"It has become normal for ethnic-minority players to gravitate towards their own clubs, and there is now clear-cut evidence of segregation operating, informally, in both Yorkshire and Essex," Engel wrote in the editorial to this year's edition.
Accusations of racism in the county have been levelled on many occasions before, notably by the former England skipper, Allan Lamb, who complained about the treatment meted out to the Indian spinner, Anil Kumble, during a NatWest semi-final between Yorkshire and Northamptonshire at Headingley.
And while Engel's claims are directed more at the local leagues than the county itself, Hassell was quick to counter the accusation. "We have taken positive steps to address the situation but a fair bit of these comments are ill-informed," he said. "I don't think there is anything specific about ethnic groups gravitating together in Yorkshire, it happens everywhere. All different nationalities are as guilty of that as any other.
"Our cricket development officer for West Yorkshire - Tony Bowry - is West Indian and he has specific responsibility for black and ethnic issues."
Yorkshire have been heavily criticised in the past for the absence of Asian players from the county side. In an area boasting a high percentage of players from the sub-continent, only one has ever played first-class cricket for the county and that was the former Indian skipper, Sachin Tendulkar, employed as an overseas player.

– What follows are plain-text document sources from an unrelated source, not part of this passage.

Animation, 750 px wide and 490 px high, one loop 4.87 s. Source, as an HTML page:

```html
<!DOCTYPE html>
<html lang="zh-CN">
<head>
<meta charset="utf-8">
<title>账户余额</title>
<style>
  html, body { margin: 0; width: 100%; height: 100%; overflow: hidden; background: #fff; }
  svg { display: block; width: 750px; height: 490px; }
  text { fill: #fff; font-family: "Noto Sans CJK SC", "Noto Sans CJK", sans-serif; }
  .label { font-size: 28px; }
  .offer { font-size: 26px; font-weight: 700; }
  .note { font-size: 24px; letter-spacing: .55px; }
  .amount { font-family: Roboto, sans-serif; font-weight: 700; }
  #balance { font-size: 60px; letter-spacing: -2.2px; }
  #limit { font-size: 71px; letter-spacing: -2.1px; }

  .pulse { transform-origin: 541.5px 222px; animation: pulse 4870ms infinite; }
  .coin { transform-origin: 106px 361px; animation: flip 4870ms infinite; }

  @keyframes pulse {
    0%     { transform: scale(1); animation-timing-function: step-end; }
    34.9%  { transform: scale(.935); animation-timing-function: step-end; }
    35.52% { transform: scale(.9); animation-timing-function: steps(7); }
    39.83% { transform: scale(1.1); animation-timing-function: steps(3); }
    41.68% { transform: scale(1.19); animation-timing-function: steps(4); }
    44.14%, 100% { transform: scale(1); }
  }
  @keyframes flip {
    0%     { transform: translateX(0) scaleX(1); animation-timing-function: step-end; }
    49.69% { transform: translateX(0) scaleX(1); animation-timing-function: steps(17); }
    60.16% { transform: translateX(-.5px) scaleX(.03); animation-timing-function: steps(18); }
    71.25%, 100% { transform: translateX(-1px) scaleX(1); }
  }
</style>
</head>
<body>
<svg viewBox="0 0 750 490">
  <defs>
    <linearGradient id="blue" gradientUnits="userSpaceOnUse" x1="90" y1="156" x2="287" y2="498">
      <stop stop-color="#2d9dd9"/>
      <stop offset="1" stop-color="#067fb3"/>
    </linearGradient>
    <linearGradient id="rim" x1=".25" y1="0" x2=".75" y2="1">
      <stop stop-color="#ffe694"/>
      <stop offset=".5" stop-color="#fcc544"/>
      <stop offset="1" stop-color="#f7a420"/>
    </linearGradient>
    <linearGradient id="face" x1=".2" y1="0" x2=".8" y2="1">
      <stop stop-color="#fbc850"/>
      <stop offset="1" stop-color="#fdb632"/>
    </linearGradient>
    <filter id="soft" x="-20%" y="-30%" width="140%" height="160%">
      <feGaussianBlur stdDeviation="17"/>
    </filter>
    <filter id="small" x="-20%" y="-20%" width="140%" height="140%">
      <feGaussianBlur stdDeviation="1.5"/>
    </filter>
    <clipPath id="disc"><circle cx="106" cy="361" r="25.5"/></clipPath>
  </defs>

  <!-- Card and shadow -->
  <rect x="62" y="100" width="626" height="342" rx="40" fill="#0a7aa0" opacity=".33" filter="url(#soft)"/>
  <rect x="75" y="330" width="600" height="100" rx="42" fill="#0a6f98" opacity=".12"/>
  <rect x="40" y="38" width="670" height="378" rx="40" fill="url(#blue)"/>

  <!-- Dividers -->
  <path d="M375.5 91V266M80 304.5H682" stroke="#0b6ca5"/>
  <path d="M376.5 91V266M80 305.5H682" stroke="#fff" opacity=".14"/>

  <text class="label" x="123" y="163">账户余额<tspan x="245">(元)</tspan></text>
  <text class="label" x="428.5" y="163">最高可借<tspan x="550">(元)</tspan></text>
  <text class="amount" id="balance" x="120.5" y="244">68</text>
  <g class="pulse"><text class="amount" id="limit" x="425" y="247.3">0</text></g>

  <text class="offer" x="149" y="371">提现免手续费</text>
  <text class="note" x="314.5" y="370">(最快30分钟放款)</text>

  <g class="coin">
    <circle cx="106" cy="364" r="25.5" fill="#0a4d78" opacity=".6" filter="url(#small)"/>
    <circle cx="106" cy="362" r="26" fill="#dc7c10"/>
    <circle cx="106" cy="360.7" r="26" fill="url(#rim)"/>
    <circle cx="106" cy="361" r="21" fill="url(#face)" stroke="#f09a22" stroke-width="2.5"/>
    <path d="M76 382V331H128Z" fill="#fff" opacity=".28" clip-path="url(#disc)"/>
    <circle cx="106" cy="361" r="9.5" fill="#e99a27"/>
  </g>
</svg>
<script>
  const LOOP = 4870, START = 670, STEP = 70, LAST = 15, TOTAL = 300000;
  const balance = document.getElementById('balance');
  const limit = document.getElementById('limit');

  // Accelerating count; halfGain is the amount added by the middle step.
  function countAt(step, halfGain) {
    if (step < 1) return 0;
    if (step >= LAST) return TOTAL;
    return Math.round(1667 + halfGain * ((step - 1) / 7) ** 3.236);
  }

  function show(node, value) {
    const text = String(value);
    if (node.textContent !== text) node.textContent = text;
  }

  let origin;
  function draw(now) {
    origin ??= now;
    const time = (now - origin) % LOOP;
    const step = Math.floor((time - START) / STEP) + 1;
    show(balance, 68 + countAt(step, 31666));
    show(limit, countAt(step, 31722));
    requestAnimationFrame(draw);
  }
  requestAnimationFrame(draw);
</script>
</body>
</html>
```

Yorkshire's fully-Asian competition, the Quaid-e-Azam League, has been competing in the White Rose Trophy for the last few years, which Hassell feels is a positive step. "It is important they are part of the competition and it helps us to monitor the quality of the players coming through the system."Reuse content